Children are 10 times more likely to be taken into care in some parts of the country than in others, a study by Cafcass, the children’s family court service, has found. The Times reports that the study found that one local authority – South Tyneside Council – started care proceedings at a rate of 30 per 10,000 children, while another – Richmond LBC – did so for less than three per 10,000. Anthony Douglas, Cafcass chief executive, said the differences were “too large to be entirely explained by demography or deprivation.
Speaking on the Today Programme, Mr Douglas said the Baby P case had resulted in a “sea-change in practice” which had led to local authorities taking a closer look at their cases to determine whether stronger interventions needed to occur. He said he was happy that children were now being assessed more promptly and that the appropriate action was being taken sooner where interventions were needed.
Whitehall staff numbers
Sir Jeremy Heywood, the Cabinet Secretary has slapped down Steve Hilton, the prime minister’s former strategy adviser over his suggestion that the civil service should be cut by 90%, the Times reports. Giving evidence to the Public Administration Select Committee, Sir Jeremy said that Mr Hilton’s plan had no backing from the top.
A report by thinktank Demos has found that the elderly in Britain get “a poorer deal” than in similar European countries, the Daily Mail reports. They are more likely to suffer ageism in health care than in either Germany, Sweden or the Netherlands, the report found, and are also far lonelier.
Data from the Office for National Statistics showed the economy shrank by 0.3% in the first three months of 2012, rather than the 0.2% originally recorded, the Guardian reports.
Two academies are facing legal challenges for refusing to admit children with statements of special needs, the Guardian reports.
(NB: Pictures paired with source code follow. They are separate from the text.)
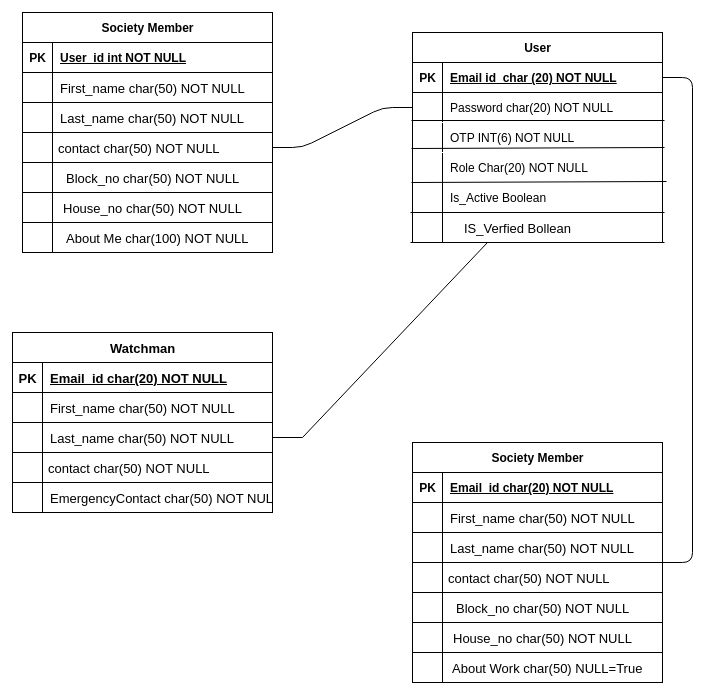
<!DOCTYPE html>
<html lang="en">
<head>
<meta charset="utf-8">
<title>Society database diagram</title>
<style>
:root { --paper: #fff; --ink: #000; --row: 30px; }
* { box-sizing: border-box; margin: 0; padding: 0; }
html, body { width: 714px; height: 695px; overflow: hidden; background: var(--paper); }
.diagram {
  position: relative; width: 714px; height: 695px; overflow: hidden;
  color: var(--ink); font: 13px/29px "Liberation Sans", Arial, sans-serif;
}
.links { position: absolute; inset: 0; fill: none; stroke: var(--ink); stroke-width: 1; }
.entity {
  position: absolute; width: 251px; overflow: hidden;
  border: 1px solid var(--ink); border-bottom: 0;
}
.entity h2 {
  height: var(--row); border-bottom: 1px solid var(--ink);
  font-size: 12px; font-weight: 700; line-height: 30px; text-align: center;
}
.entity ul { list-style: none; }
.entity li {
  display: flex; height: var(--row); line-height: 31px;
  border-bottom: 1px solid var(--ink); white-space: nowrap;
}
.key { flex: 0 0 30px; border-right: 1px solid var(--ink); text-align: center; }
.field { flex: 1; min-width: 0; padding-left: 7px; }
.entity .primary { font-size: 12px; font-weight: 700; line-height: 30px; }
.primary .field { text-decoration: underline; }
.contact .field { padding-left: 5px; }
.block .field { padding-left: 13px; }
.house .field { padding-left: 10px; }
.about .field { padding-left: 13px; }
.work .field { padding-left: 9px; }
.verified .field { padding-left: 21px; }
.member { left: 22px; top: 12px; }
.user { left: 412px; top: 32px; }
.user li { font-size: 12px; }
.user li:not(.primary) { border-bottom-color: transparent; }
.user .verified { font-size: 13px; }
.watchman { left: 12px; top: 332px; width: 261px; }
.watchman h2, .watchman .primary { font-size: 13px; line-height: 31px; }
.staff { left: 412px; top: 442px; }
</style>
</head>
<body>
<main class="diagram">
  <section class="entity member">
    <h2>Society Member</h2>
    <ul>
      <li class="primary"><span class="key">PK</span><span class="field">User_id int NOT NULL</span></li>
      <li><span class="key"></span><span class="field">First_name char(50) NOT NULL</span></li>
      <li><span class="key"></span><span class="field">Last_name char(50) NOT NULL</span></li>
      <li class="contact"><span class="key"></span><span class="field">contact char(50) NOT NULL</span></li>
      <li class="block"><span class="key"></span><span class="field">Block_no char(50) NOT NULL</span></li>
      <li class="house"><span class="key"></span><span class="field">House_no char(50) NOT NULL</span></li>
      <li class="about"><span class="key"></span><span class="field">About Me char(100) NOT NULL</span></li>
    </ul>
  </section>

  <section class="entity user">
    <h2>User</h2>
    <ul>
      <li class="primary"><span class="key">PK</span><span class="field">Email id_char (20) NOT NULL</span></li>
      <li><span class="key"></span><span class="field">Password char(20) NOT NULL</span></li>
      <li><span class="key"></span><span class="field">OTP INT(6) NOT NULL</span></li>
      <li><span class="key"></span><span class="field">Role Char(20) NOT NULL</span></li>
      <li><span class="key"></span><span class="field">Is_Active Boolean</span></li>
      <li class="verified"><span class="key"></span><span class="field">IS_Verfied Bollean</span></li>
    </ul>
  </section>

  <section class="entity watchman">
    <h2>Watchman</h2>
    <ul>
      <li class="primary"><span class="key">PK</span><span class="field">Email_id char(20) NOT NULL</span></li>
      <li><span class="key"></span><span class="field">First_name char(50) NOT NULL</span></li>
      <li><span class="key"></span><span class="field">Last_name char(50) NOT NULL</span></li>
      <li class="contact"><span class="key"></span><span class="field">contact char(50) NOT NULL</span></li>
      <li><span class="key"></span><span class="field">EmergencyContact char(50) NOT NULL</span></li>
    </ul>
  </section>

  <section class="entity staff">
    <h2>Society Member</h2>
    <ul>
      <li class="primary"><span class="key">PK</span><span class="field">Email_id char(20) NOT NULL</span></li>
      <li><span class="key"></span><span class="field">First_name char(50) NOT NULL</span></li>
      <li><span class="key"></span><span class="field">Last_name char(50) NOT NULL</span></li>
      <li class="contact"><span class="key"></span><span class="field">contact char(50) NOT NULL</span></li>
      <li class="block"><span class="key"></span><span class="field">Block_no char(50) NOT NULL</span></li>
      <li class="house"><span class="key"></span><span class="field">House_no char(50) NOT NULL</span></li>
      <li class="work"><span class="key"></span><span class="field">About Work char(50) NULL=True</span></li>
    </ul>
  </section>

  <svg class="links" width="714" height="695" viewBox="0 0 714 695" aria-hidden="true">
    <g transform="translate(.5 .5)">
      <g class="user-dividers">
        <line x1="411" y1="120" x2="664" y2="120"/>
        <line x1="411" y1="148" x2="664" y2="147"/>
        <line x1="411" y1="182" x2="666" y2="181"/>
        <line x1="410" y1="212" x2="664" y2="212"/>
        <line x1="410" y1="242" x2="664" y2="242"/>
      </g>
      <path class="member-to-user" d="M272 147H292Q302 147 311 142.5L373 111.5Q382 107 392 107H412"/>
      <path class="watchman-to-user" d="M272 437H302L487 242"/>
      <path class="user-to-staff" d="M662 77H682Q692 77 692 87V552Q692 562 682 562H662"/>
    </g>
  </svg>
</main>
</body>
</html>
Mossbourne academy in Hackney and the London Oratory in Fulham are facing the challenges but the cases suggest academies may not have the same legal obligations to children with special needs as maintained schools.